__WORK TO BE COMPLETED__. In the records below, count every line where the string "Sans" appears, and reply with the count only.

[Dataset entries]
-------------------------

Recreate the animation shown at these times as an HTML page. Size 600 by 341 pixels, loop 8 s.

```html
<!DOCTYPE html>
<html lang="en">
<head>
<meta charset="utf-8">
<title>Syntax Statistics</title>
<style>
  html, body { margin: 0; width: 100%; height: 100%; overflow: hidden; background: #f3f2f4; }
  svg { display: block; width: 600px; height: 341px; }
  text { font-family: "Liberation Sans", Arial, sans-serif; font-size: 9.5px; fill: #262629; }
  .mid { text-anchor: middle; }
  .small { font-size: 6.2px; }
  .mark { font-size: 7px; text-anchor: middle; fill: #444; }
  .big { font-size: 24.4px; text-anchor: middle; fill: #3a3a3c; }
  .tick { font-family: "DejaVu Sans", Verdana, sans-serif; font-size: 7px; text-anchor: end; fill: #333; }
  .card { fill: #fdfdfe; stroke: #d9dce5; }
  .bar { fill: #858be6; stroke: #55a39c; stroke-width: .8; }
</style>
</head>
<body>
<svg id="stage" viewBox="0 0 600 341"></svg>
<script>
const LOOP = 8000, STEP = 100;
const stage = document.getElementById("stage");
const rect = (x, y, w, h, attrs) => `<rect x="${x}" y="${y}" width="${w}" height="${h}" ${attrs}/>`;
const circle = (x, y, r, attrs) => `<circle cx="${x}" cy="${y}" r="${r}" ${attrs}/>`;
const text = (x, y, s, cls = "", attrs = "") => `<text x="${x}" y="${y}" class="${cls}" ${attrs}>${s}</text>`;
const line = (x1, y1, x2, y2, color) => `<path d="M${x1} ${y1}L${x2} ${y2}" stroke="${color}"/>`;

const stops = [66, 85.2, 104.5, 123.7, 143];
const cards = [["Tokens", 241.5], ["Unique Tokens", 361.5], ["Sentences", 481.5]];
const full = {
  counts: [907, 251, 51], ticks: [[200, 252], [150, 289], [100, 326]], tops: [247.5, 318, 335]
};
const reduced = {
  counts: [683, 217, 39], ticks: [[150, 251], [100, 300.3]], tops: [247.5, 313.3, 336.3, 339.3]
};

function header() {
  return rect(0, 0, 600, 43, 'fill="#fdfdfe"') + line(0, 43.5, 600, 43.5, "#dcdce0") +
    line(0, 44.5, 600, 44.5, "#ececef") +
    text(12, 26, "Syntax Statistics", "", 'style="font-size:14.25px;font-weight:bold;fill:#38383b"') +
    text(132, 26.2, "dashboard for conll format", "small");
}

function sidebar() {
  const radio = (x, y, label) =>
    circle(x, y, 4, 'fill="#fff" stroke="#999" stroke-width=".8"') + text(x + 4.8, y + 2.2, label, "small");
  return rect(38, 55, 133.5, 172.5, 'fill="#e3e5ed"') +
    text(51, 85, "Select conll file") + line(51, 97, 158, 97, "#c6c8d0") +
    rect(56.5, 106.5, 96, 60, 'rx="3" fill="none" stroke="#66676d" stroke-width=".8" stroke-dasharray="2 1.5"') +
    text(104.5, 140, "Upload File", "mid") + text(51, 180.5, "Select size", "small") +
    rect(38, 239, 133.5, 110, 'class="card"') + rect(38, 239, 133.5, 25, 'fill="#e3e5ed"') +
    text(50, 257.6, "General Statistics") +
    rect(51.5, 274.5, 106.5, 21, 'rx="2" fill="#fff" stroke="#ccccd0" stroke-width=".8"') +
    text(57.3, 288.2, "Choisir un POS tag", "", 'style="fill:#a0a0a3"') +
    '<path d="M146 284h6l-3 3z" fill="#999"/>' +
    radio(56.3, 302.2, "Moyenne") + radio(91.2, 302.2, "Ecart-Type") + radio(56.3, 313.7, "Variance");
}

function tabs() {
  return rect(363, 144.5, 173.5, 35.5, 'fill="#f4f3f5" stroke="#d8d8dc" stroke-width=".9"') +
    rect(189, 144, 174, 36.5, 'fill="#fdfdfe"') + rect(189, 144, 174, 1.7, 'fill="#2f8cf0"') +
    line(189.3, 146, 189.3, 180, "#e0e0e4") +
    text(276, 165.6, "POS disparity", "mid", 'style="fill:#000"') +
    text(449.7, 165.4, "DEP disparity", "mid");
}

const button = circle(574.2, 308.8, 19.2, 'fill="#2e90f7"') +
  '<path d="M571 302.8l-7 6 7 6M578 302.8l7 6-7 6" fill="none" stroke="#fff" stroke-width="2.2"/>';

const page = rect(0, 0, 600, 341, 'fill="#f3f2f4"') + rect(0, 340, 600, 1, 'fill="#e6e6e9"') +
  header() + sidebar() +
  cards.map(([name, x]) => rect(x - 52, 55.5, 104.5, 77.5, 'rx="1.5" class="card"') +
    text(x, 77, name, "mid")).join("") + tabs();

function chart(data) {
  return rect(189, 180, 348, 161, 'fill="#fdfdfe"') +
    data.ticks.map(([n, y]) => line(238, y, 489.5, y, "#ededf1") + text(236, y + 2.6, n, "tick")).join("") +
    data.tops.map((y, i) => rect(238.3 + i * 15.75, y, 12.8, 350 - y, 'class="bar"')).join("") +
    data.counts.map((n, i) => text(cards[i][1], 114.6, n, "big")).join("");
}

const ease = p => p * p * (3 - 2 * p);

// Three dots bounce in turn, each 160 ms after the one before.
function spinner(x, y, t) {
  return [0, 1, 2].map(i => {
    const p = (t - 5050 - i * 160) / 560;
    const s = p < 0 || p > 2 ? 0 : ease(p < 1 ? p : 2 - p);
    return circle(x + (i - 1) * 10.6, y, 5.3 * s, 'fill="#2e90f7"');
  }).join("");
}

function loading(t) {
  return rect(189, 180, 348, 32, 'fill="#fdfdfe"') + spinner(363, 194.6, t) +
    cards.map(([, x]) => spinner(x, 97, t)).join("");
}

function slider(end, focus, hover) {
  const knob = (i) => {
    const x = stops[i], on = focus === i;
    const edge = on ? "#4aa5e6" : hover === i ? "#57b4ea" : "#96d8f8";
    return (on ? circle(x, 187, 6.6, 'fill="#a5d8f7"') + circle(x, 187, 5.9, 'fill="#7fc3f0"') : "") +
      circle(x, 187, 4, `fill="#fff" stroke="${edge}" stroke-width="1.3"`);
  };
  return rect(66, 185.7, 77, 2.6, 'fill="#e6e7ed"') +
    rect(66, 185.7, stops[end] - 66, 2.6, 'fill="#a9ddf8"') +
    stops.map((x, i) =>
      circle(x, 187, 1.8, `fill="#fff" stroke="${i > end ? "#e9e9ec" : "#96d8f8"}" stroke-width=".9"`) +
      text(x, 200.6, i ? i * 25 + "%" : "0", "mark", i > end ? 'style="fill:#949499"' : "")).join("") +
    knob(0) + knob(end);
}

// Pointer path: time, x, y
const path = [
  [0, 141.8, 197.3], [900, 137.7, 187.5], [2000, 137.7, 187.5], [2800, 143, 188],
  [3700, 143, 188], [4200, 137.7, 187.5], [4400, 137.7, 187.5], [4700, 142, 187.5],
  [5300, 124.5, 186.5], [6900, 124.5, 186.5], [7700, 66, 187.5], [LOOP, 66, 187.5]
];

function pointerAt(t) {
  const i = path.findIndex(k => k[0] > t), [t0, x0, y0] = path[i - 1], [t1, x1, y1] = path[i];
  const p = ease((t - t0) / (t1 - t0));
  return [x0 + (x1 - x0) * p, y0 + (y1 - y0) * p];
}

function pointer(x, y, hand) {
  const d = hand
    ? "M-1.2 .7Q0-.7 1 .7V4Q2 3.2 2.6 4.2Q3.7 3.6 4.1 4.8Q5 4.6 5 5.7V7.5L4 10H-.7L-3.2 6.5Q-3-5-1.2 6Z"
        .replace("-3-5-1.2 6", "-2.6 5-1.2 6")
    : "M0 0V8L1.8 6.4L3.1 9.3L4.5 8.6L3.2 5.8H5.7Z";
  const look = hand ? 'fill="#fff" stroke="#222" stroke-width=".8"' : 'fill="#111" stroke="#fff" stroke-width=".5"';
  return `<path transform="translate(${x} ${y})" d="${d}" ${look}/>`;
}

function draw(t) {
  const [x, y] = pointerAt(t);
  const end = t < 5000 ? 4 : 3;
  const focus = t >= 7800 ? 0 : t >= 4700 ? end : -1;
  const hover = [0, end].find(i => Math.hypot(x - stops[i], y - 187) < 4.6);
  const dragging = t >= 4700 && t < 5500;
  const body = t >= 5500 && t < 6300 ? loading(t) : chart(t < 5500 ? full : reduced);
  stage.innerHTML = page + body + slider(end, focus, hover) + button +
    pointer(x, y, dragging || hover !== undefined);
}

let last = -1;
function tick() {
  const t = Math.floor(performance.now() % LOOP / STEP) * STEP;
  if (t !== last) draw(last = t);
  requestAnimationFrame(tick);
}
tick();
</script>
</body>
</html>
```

-------------------------

__ANSWER BELOW__. 2